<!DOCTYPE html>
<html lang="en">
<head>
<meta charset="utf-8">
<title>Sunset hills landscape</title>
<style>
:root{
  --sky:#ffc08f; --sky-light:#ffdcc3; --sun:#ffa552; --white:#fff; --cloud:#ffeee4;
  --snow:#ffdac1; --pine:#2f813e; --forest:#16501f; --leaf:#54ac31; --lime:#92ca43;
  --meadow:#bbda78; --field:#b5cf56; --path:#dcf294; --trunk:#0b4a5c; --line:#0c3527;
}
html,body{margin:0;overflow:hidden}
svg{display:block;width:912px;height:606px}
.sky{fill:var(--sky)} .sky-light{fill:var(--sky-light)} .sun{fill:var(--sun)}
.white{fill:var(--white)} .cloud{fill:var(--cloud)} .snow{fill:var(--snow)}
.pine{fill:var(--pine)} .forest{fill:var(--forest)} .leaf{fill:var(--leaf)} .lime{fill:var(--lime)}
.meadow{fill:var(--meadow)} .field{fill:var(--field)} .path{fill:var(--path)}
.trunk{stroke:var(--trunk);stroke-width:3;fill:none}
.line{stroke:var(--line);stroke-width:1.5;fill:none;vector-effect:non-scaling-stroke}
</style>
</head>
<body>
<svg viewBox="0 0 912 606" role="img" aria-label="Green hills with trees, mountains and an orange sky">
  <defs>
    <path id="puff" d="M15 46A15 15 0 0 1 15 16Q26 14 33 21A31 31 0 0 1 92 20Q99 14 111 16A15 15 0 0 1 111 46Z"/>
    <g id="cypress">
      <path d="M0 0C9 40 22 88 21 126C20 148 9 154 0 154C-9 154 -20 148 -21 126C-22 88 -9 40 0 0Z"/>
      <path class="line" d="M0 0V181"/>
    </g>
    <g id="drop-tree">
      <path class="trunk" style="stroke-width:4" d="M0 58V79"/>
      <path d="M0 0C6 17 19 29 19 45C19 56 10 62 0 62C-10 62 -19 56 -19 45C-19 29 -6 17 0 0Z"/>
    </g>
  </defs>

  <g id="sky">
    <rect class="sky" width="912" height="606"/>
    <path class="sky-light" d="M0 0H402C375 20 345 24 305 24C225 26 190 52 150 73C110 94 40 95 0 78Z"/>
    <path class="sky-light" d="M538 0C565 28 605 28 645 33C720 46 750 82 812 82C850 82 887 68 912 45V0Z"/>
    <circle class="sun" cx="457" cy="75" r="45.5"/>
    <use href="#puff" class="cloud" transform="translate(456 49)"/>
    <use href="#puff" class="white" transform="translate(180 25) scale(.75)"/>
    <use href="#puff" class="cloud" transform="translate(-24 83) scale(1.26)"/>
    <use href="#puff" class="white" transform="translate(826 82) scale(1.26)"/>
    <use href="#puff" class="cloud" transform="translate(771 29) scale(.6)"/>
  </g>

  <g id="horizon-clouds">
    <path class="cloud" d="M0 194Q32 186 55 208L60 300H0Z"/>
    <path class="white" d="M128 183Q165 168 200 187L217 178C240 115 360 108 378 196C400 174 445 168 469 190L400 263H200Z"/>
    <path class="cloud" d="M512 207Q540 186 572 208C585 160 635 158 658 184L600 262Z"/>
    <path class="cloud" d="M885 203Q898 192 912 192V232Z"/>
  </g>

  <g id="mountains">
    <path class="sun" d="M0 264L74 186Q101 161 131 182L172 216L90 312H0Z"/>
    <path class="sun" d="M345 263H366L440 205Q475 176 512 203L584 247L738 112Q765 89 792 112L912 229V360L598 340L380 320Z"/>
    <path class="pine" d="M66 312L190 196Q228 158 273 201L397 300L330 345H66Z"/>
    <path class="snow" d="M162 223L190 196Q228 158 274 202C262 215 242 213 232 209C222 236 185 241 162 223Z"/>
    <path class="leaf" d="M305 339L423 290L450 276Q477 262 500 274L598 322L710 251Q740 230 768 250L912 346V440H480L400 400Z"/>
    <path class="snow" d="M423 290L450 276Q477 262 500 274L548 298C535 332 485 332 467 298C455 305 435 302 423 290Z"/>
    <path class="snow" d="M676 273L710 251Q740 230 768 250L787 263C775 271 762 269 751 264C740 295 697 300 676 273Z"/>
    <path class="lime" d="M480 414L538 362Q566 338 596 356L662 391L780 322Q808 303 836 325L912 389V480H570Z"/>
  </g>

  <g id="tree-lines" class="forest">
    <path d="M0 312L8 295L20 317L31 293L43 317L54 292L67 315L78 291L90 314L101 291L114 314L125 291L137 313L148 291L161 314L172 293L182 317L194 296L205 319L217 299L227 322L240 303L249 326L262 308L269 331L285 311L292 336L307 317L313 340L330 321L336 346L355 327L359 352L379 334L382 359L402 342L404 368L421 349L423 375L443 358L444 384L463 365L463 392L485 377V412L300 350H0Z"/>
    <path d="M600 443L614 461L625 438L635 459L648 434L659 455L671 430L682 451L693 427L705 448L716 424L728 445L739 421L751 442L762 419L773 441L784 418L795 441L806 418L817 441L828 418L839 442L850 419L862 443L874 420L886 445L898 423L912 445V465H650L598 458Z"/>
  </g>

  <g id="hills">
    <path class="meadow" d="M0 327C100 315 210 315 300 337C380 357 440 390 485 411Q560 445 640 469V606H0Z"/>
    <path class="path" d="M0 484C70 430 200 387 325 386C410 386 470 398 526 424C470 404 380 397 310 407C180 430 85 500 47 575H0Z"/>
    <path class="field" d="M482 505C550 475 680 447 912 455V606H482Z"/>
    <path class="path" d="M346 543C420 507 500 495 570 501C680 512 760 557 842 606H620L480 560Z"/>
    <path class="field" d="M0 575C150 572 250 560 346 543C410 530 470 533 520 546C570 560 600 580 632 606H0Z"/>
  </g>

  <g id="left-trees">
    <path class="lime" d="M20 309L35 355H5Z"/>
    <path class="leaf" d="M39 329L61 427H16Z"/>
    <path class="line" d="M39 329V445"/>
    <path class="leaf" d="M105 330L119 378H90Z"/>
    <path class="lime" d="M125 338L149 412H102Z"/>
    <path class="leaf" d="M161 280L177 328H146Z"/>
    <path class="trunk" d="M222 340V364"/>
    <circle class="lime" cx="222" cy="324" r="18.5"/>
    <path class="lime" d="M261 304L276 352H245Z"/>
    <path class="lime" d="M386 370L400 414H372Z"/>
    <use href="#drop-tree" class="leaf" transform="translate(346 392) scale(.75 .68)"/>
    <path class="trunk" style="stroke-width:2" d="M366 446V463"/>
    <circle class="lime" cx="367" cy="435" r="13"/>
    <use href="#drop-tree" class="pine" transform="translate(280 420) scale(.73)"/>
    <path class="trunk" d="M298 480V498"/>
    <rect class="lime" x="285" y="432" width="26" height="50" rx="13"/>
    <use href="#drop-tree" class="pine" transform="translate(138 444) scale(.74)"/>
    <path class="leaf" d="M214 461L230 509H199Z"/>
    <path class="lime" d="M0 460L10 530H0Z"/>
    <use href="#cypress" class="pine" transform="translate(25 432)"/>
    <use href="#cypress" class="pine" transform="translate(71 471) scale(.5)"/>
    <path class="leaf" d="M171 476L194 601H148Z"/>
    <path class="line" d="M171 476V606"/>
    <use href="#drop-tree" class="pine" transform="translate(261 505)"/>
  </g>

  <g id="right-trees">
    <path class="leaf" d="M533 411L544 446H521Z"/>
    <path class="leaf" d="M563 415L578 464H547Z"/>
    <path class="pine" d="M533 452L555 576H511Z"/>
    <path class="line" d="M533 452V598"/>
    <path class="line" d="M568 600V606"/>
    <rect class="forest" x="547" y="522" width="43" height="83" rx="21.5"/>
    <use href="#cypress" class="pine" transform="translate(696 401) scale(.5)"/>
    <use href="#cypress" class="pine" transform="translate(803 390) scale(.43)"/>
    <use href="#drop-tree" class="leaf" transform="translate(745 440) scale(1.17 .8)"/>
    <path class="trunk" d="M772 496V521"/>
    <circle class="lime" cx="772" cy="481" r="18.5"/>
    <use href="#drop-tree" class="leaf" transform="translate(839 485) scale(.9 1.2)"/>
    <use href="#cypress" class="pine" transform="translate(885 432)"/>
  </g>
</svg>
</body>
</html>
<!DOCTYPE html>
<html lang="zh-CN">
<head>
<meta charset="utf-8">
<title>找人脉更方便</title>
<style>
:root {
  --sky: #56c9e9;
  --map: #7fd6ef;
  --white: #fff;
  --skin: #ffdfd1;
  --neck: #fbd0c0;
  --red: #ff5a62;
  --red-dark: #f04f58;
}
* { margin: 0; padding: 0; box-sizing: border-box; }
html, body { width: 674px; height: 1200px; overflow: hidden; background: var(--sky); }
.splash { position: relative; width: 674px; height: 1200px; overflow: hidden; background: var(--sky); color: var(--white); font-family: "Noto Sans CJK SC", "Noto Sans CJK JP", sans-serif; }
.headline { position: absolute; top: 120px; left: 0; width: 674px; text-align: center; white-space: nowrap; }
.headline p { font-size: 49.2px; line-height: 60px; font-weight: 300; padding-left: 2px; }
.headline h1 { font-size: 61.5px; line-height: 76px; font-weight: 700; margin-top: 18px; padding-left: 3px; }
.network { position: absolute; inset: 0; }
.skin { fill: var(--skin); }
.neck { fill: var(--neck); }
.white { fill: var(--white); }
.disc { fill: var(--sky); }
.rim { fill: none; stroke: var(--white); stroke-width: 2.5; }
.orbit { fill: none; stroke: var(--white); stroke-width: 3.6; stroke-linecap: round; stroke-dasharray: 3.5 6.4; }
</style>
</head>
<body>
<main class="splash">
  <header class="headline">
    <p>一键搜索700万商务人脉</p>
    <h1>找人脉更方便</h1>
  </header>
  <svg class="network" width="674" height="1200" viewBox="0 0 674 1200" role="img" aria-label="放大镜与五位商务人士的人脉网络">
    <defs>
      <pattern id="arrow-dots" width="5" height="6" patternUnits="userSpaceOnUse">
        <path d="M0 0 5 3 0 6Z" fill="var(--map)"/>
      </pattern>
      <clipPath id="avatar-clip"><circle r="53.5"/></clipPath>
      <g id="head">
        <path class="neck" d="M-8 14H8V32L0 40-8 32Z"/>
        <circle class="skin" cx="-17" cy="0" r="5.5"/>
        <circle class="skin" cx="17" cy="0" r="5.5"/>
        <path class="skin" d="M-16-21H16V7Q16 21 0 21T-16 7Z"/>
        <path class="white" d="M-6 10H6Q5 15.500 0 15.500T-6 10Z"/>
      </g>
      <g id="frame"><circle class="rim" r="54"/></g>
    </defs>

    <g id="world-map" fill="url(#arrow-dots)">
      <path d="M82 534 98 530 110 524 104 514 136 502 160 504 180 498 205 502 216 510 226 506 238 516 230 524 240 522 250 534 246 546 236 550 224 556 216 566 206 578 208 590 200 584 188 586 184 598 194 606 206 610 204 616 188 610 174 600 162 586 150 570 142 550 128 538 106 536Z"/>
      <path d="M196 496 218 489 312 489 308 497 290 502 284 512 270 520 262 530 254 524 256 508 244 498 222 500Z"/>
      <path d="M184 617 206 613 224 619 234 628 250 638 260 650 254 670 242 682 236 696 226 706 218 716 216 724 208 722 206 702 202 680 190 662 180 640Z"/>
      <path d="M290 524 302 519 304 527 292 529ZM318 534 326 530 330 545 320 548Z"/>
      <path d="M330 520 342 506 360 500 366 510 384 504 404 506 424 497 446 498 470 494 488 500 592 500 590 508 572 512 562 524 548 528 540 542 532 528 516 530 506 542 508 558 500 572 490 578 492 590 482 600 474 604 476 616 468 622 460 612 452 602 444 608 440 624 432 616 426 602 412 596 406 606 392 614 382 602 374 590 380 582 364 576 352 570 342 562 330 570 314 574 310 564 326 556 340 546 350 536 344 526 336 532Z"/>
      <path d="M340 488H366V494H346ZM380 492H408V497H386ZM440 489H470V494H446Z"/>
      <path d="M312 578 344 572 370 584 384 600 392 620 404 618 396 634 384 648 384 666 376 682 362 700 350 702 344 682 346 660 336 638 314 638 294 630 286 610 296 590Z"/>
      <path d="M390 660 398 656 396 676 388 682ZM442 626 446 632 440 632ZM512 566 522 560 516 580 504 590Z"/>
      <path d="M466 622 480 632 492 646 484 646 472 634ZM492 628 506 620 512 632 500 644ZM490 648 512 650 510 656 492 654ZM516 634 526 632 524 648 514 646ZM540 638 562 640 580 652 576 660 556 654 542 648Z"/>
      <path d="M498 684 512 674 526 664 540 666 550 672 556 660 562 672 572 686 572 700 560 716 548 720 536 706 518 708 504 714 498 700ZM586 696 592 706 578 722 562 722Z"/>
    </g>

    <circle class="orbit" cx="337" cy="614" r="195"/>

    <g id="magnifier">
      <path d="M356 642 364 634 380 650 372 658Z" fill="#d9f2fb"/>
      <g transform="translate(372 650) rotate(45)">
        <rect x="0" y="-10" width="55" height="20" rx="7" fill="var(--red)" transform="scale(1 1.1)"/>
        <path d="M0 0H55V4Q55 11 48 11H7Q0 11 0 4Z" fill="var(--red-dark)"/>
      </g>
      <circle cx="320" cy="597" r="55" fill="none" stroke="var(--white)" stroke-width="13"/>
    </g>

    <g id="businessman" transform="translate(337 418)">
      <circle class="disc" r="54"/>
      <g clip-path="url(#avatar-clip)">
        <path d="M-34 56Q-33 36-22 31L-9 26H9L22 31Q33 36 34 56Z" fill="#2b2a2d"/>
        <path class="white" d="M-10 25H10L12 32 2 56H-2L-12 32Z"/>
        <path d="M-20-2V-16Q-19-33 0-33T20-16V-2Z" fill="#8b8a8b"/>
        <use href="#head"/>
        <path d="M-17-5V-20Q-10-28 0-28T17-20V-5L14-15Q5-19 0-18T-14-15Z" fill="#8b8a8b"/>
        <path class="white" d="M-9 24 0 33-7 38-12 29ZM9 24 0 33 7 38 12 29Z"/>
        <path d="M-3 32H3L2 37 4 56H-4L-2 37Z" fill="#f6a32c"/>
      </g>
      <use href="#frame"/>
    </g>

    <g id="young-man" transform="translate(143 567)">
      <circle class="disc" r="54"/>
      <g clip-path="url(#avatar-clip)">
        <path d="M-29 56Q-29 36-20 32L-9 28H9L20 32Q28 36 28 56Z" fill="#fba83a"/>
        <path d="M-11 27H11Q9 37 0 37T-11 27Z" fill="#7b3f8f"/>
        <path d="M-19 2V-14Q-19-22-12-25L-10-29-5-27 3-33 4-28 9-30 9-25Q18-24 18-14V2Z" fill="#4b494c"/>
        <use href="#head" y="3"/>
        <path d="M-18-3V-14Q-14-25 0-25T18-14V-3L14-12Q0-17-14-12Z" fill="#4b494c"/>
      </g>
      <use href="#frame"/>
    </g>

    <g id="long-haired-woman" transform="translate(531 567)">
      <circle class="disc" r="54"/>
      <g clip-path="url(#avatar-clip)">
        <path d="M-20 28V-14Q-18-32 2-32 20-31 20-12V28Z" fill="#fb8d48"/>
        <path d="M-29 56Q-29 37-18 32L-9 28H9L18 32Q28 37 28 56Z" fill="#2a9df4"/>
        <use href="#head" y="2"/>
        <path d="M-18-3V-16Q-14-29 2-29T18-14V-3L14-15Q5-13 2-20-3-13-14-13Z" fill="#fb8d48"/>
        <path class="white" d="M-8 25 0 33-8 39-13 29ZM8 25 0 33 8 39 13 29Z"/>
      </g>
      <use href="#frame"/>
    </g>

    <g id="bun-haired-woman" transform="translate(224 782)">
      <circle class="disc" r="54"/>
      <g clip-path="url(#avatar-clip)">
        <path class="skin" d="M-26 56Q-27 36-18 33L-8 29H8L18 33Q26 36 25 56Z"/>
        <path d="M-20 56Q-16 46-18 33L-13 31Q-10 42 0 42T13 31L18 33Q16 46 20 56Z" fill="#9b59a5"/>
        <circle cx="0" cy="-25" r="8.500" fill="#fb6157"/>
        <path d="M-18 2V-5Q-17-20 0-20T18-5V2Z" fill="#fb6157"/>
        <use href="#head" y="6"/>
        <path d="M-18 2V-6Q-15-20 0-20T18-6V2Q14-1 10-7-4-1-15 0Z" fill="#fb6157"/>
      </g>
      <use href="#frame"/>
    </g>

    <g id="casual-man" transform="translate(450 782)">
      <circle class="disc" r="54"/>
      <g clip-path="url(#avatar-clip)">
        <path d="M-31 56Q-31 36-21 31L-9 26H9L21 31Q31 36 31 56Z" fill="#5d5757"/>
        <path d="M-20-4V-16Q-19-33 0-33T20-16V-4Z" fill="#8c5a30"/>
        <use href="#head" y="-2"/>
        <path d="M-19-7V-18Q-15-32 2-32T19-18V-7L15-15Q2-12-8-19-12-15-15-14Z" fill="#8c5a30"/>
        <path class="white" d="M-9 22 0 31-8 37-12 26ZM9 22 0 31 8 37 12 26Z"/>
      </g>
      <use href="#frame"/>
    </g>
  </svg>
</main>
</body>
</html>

* * * * * * *

■ Instructions to follow
Each line above where the word "rect" occurs should be copied out.

■ Solution to the exercise
    <rect class="sky" width="912" height="606"/>
    <rect class="lime" x="285" y="432" width="26" height="50" rx="13"/>
    <rect class="forest" x="547" y="522" width="43" height="83" rx="21.5"/>
        <rect x="0" y="-10" width="55" height="20" rx="7" fill="var(--red)" transform="scale(1 1.1)"/>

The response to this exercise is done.